    • Romancing Singapore initiatives only providing the opportunities for the singles to interact. The rest is entirely up to them.

    Other policy actions
    Other policy actions

    • First-time flat buyers can rent flats while waiting for their own flats to be built

      • Start families earlier

    • Tax rebates

      • parents with twoto four children

      • third and fourth child for employedmothers with at least 3 or 4 O levels

      • mother is below 31 years of age when she givesbirth to her second child

    Other policy actions1
    Other policy actions

    • Priority in housing allocation

    • Easeof upgrade to larger flats for larger families

    • Facilitated primary school registration

    • Compulsory counseling for couples with only one or twochildren who wanted to get sterilized or undergo abortions.

    Role of wo man
    Role of wo/man

    • Women  ‘nurterers’, primary caregivers

    • Man left out of the equation

      • Maternity leave with no male equivalent

    • 23 years of discriminating against women

      • Cap on the number of women who can train as doctors to one-third of the cohort

      • ‘waste’ to train women who must eventually leave the medical service to fulfill roles as wives or mothers

      • Abolished in Dec 2002

    Role of wo man1
    Role of wo/man

    • The 1990s have seen a turn to the construction of a woman’s childbearing role as her“national duty”

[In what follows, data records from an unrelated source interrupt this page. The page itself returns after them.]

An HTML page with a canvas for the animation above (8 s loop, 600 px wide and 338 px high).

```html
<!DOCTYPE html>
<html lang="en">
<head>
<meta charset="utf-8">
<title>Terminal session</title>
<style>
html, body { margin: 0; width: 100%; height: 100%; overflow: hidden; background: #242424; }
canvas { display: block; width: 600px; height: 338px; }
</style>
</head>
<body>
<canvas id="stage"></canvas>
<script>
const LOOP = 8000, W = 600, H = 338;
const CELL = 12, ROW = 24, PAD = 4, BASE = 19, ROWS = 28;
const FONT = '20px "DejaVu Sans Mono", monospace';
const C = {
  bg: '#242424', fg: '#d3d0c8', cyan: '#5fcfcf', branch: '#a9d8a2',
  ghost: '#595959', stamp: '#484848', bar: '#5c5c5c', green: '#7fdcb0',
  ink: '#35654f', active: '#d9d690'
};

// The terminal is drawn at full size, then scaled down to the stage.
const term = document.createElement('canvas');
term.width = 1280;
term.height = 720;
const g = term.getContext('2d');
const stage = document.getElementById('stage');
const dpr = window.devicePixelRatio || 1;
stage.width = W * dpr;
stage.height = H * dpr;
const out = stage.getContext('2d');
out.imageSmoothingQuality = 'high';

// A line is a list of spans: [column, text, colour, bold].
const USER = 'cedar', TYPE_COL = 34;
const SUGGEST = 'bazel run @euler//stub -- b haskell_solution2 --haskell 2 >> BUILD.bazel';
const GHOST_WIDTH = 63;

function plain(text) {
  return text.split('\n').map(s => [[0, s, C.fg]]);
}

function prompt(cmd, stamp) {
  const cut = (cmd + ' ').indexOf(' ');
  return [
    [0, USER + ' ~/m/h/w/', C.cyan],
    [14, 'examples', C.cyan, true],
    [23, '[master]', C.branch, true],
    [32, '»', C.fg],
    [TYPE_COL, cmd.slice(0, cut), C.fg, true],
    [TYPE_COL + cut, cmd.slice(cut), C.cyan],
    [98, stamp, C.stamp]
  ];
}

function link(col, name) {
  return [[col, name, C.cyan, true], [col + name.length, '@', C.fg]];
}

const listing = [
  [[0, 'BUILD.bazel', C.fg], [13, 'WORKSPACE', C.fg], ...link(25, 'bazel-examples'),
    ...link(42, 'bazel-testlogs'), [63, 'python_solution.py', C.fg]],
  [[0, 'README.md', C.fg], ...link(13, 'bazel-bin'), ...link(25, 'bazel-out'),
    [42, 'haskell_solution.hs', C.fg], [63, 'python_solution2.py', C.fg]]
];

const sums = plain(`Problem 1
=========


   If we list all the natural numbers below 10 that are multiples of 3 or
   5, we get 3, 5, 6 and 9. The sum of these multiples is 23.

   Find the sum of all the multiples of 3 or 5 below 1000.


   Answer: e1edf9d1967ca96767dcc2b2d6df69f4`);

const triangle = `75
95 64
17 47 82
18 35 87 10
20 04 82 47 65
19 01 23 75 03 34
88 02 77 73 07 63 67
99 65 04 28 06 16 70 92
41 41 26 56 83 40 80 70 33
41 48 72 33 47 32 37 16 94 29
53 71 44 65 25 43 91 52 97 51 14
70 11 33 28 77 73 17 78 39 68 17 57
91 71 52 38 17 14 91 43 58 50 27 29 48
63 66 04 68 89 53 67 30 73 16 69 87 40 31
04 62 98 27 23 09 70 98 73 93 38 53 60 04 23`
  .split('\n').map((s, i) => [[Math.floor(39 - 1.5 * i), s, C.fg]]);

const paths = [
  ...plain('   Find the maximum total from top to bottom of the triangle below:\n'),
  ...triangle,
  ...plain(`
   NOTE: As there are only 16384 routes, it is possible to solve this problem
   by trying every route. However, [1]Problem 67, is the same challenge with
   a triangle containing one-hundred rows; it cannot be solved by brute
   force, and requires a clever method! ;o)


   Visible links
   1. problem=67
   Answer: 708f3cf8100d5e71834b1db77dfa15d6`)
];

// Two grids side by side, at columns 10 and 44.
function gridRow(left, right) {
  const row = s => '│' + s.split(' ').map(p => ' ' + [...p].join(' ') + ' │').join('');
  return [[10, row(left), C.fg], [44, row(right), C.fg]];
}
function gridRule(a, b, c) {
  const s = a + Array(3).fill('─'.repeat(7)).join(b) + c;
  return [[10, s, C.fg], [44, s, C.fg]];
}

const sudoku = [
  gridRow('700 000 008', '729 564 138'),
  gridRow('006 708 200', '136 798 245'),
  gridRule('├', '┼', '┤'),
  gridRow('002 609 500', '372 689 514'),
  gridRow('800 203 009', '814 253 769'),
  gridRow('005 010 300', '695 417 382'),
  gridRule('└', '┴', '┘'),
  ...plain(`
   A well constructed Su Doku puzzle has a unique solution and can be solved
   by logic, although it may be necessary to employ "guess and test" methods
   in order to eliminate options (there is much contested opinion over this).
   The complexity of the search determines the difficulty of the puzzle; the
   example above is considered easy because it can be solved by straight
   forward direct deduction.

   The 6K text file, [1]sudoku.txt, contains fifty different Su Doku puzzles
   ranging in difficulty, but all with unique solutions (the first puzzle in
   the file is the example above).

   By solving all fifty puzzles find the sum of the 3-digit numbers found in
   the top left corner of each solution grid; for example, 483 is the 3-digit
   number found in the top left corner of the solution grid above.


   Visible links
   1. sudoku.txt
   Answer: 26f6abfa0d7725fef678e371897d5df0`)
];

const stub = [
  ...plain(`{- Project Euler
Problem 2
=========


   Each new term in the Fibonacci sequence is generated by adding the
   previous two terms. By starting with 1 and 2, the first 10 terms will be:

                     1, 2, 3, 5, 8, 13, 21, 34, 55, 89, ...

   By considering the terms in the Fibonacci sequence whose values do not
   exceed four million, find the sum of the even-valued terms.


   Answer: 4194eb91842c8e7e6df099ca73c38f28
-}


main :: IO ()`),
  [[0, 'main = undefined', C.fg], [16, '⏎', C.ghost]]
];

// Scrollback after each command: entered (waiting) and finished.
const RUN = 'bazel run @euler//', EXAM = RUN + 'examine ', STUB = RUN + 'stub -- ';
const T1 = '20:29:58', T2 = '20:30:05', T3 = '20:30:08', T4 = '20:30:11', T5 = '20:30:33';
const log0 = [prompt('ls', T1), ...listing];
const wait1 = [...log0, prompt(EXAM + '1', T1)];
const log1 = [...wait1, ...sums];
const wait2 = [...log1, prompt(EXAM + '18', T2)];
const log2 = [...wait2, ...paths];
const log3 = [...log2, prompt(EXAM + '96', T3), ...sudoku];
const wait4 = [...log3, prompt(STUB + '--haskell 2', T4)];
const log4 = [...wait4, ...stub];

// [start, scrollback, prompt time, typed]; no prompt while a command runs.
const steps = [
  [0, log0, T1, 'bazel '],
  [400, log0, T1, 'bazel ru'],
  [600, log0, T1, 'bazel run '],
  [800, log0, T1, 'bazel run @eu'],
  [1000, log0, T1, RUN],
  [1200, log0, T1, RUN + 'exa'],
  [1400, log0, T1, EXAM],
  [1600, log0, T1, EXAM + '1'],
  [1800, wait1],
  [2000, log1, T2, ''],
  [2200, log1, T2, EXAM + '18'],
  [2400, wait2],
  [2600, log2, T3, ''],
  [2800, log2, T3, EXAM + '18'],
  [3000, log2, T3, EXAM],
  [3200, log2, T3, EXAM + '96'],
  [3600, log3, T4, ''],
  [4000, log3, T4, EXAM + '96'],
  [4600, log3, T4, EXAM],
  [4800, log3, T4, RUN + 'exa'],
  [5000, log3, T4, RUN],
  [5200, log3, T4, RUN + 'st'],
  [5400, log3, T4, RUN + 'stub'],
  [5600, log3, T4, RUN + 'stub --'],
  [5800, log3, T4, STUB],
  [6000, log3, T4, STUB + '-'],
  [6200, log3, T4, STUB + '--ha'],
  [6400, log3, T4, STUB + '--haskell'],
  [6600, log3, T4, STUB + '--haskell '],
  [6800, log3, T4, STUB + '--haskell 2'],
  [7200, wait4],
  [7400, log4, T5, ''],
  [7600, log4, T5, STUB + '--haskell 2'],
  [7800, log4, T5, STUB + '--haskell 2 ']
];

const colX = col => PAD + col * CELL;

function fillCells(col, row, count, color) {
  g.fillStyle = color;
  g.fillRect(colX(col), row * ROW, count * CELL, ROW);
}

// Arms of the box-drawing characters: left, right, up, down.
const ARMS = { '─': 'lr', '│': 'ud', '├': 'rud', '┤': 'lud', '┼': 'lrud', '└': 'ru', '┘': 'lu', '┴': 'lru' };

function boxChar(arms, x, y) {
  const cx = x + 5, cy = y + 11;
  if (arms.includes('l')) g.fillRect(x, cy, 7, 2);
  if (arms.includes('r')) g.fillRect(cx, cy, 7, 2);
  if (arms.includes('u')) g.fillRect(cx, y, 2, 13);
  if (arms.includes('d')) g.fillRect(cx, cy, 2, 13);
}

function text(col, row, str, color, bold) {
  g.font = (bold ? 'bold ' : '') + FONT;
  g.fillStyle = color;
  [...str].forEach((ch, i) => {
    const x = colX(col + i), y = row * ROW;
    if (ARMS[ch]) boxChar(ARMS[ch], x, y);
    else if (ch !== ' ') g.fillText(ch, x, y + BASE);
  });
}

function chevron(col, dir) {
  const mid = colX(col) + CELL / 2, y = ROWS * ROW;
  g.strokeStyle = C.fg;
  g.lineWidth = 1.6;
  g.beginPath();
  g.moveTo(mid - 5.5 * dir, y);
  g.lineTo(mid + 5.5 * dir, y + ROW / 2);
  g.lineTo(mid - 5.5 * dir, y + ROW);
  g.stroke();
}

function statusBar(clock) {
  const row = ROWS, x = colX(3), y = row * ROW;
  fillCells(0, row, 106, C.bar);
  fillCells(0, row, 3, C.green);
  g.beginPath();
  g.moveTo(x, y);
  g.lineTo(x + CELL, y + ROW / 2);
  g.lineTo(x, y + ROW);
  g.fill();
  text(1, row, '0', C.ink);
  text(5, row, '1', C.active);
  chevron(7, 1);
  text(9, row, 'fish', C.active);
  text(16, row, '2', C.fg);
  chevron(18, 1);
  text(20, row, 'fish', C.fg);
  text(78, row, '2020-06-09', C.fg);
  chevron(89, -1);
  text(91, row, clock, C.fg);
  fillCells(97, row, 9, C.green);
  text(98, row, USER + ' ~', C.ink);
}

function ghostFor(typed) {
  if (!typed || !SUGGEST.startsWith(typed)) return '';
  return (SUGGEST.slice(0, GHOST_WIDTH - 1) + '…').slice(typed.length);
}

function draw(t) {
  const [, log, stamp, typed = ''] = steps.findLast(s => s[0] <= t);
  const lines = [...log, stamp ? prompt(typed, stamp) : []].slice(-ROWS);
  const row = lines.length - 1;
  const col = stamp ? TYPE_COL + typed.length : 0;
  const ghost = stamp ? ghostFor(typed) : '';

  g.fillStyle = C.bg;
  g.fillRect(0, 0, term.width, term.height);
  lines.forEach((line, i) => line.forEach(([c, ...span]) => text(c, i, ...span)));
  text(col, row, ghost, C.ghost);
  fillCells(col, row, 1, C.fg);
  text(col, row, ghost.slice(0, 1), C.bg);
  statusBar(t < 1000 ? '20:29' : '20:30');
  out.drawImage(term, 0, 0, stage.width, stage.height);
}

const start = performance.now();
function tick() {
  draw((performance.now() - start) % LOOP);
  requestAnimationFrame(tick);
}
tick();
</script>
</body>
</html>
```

    In conclusion
    In conclusion

    • Cash incentives and tax reliefs

    • Top-down approach

      • Do not work well!

    • Engage more civil society agents

    Fertility and the Family: An Overview of Pro-natalist Population Policies in Singapore by Theresa Wong, Brenda S.A. Yeoh